**WHAT YOU NEED TO DO:** Pull every line of the entries that has the word "computer".

**PROVIDED DATA:**
---

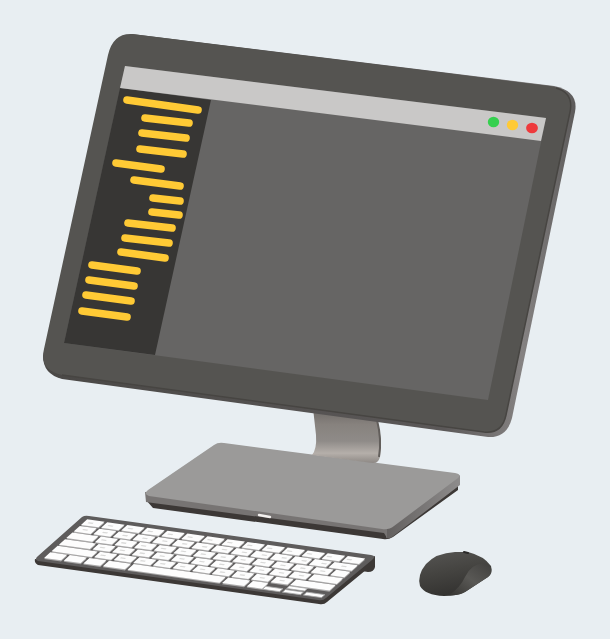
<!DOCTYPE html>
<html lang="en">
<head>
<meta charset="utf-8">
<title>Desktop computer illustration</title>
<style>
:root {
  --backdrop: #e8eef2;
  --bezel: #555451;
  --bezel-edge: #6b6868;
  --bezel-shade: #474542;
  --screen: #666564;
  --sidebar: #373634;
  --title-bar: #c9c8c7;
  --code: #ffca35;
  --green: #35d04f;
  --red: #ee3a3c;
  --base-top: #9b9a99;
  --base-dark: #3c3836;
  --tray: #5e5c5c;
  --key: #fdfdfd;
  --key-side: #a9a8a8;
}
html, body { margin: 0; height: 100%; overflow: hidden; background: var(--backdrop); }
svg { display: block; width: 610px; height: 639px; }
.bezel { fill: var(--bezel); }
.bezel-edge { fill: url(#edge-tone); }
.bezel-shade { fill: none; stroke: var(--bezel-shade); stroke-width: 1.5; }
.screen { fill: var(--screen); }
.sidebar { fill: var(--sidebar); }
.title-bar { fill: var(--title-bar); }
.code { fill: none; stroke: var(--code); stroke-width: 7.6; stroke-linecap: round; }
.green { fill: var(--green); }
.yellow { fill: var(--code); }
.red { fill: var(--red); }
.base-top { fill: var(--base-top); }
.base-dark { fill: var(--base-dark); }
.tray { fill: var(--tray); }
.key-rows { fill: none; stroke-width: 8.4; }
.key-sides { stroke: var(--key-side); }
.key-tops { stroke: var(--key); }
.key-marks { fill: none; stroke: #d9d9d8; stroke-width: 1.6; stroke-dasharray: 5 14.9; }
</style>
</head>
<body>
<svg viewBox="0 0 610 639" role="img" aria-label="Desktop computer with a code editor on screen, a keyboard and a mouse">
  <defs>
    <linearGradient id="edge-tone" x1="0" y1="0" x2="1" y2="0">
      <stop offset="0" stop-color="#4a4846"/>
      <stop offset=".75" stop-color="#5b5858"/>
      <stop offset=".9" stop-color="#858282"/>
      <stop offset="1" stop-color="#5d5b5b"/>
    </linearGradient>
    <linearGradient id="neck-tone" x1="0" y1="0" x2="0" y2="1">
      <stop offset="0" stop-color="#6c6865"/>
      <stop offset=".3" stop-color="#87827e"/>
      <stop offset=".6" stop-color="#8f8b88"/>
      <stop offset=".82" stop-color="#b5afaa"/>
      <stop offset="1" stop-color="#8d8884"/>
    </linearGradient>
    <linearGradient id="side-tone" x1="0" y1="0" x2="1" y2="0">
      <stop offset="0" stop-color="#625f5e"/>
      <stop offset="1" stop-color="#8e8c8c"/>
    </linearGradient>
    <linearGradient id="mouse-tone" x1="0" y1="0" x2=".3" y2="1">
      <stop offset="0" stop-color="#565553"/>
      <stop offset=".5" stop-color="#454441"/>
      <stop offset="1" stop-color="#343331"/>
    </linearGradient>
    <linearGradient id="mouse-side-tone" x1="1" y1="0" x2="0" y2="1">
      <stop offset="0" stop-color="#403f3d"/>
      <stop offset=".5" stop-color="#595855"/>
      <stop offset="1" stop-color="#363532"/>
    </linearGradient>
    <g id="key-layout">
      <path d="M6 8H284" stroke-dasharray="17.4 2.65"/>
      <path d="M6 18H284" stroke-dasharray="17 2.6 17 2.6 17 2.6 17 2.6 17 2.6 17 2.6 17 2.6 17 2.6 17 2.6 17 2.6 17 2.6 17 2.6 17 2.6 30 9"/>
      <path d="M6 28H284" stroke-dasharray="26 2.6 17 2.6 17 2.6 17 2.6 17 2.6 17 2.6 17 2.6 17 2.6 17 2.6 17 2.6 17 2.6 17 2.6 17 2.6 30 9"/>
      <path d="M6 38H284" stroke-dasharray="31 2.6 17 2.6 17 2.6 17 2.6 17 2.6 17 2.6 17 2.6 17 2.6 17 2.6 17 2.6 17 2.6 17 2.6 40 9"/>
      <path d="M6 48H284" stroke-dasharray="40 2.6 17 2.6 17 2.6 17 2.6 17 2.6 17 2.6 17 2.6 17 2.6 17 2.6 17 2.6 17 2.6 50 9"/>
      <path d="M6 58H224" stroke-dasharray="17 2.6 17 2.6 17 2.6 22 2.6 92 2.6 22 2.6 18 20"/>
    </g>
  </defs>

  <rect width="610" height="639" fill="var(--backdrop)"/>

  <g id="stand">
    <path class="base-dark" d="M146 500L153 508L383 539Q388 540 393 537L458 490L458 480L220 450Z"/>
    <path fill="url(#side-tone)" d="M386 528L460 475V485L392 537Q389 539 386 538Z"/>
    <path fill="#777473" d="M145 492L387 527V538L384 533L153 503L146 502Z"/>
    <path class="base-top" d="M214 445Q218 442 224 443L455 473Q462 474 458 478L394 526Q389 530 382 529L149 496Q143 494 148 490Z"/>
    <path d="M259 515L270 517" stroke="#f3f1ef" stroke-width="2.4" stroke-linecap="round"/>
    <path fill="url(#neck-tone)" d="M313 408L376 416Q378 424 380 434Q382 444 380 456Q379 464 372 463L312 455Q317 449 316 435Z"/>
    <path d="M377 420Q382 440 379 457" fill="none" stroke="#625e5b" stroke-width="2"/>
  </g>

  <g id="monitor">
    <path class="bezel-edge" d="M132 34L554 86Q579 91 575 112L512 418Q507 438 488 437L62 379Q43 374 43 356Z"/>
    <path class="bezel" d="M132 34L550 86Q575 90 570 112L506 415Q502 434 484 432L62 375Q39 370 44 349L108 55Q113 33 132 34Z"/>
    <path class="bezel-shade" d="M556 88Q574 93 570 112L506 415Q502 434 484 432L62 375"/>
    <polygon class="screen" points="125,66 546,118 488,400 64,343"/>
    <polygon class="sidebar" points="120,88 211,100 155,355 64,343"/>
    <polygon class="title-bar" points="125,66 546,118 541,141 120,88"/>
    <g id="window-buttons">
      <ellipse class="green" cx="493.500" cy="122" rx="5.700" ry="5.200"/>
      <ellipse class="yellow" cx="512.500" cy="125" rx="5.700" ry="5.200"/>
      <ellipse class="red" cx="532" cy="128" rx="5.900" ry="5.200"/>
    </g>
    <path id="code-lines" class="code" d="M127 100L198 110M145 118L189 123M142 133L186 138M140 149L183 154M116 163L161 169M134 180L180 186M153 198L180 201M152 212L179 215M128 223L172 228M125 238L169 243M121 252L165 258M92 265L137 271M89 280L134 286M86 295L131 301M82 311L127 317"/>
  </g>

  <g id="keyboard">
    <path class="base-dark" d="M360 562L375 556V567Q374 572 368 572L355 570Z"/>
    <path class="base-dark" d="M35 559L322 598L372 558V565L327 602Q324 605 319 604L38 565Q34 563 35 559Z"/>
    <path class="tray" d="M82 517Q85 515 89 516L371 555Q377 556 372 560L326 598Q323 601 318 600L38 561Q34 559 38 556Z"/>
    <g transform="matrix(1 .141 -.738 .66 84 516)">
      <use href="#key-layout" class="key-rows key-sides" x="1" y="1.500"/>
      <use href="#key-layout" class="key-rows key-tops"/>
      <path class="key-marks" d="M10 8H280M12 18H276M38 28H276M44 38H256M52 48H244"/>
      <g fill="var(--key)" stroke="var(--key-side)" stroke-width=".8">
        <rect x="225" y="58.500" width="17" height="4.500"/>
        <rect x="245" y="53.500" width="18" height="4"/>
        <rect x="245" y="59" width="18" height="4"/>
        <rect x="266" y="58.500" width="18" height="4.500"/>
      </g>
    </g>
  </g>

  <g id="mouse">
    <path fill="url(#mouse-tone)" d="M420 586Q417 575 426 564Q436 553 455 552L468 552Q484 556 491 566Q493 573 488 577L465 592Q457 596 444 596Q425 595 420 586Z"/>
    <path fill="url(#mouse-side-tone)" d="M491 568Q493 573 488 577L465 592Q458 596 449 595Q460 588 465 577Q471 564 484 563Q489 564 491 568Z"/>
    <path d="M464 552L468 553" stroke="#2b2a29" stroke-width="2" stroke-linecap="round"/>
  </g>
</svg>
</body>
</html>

---

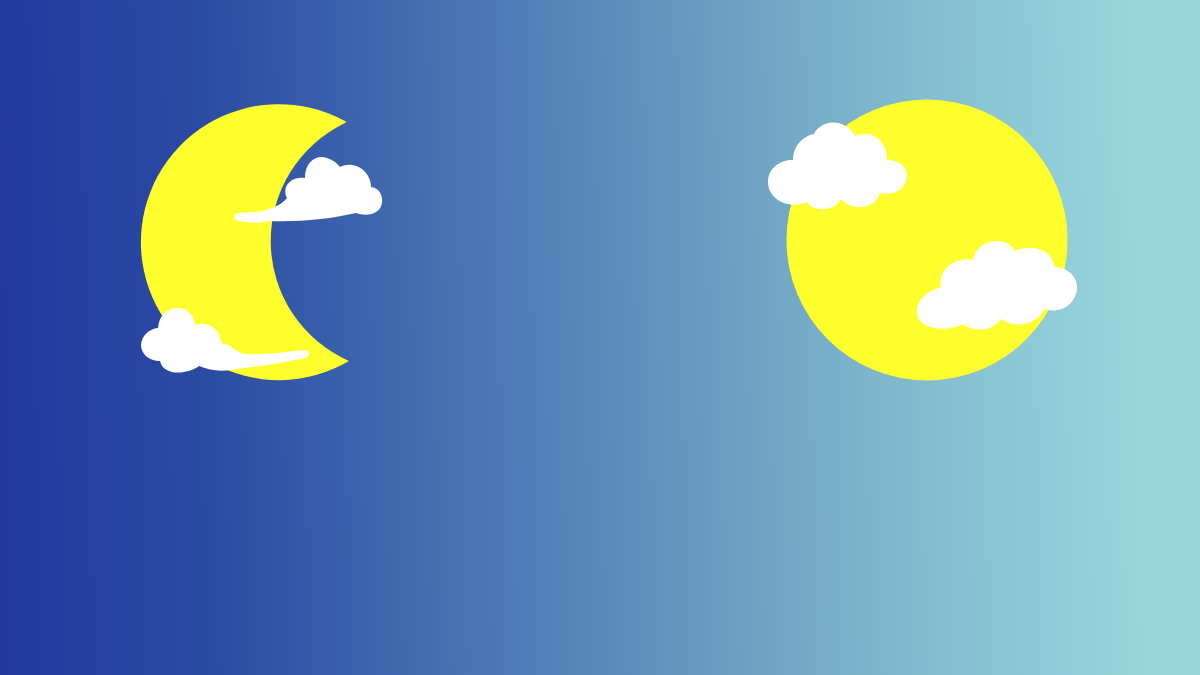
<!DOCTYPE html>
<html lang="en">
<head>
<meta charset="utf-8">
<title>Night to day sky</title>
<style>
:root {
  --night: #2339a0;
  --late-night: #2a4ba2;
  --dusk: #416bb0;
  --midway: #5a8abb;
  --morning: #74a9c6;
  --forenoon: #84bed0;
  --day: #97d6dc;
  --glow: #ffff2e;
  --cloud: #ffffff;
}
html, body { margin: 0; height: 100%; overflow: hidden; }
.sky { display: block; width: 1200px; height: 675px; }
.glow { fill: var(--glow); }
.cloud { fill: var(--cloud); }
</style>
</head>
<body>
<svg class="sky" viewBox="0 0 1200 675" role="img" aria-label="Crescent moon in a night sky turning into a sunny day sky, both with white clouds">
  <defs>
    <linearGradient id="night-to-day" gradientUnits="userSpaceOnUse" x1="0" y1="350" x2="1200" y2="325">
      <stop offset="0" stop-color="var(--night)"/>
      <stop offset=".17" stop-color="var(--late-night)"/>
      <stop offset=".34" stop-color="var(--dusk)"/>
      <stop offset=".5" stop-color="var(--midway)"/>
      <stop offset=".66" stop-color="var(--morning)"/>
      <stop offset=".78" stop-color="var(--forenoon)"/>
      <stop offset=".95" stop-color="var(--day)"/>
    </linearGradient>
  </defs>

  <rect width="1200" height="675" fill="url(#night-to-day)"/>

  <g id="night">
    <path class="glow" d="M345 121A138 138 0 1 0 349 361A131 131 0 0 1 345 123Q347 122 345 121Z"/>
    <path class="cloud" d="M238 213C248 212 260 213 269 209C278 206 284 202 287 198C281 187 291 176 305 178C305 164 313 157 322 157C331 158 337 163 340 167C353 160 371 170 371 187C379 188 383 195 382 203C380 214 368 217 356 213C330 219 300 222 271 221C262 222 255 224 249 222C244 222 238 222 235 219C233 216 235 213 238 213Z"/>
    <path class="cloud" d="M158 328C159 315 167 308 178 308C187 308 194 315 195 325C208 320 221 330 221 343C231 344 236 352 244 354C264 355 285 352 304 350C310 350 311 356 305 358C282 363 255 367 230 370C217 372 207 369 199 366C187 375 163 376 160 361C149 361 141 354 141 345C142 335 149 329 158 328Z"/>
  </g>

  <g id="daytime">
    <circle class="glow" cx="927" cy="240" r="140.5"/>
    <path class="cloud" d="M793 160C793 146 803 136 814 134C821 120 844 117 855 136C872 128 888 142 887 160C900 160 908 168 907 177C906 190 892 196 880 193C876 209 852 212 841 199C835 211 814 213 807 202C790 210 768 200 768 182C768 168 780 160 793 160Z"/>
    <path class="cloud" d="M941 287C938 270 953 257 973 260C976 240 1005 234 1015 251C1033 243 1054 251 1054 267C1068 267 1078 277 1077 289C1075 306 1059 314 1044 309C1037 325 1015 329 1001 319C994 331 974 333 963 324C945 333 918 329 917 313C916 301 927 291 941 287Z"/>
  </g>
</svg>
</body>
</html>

---

**TASK RESPONSE:**
<title>Desktop computer illustration</title>
<svg viewBox="0 0 610 639" role="img" aria-label="Desktop computer with a code editor on screen, a keyboard and a mouse">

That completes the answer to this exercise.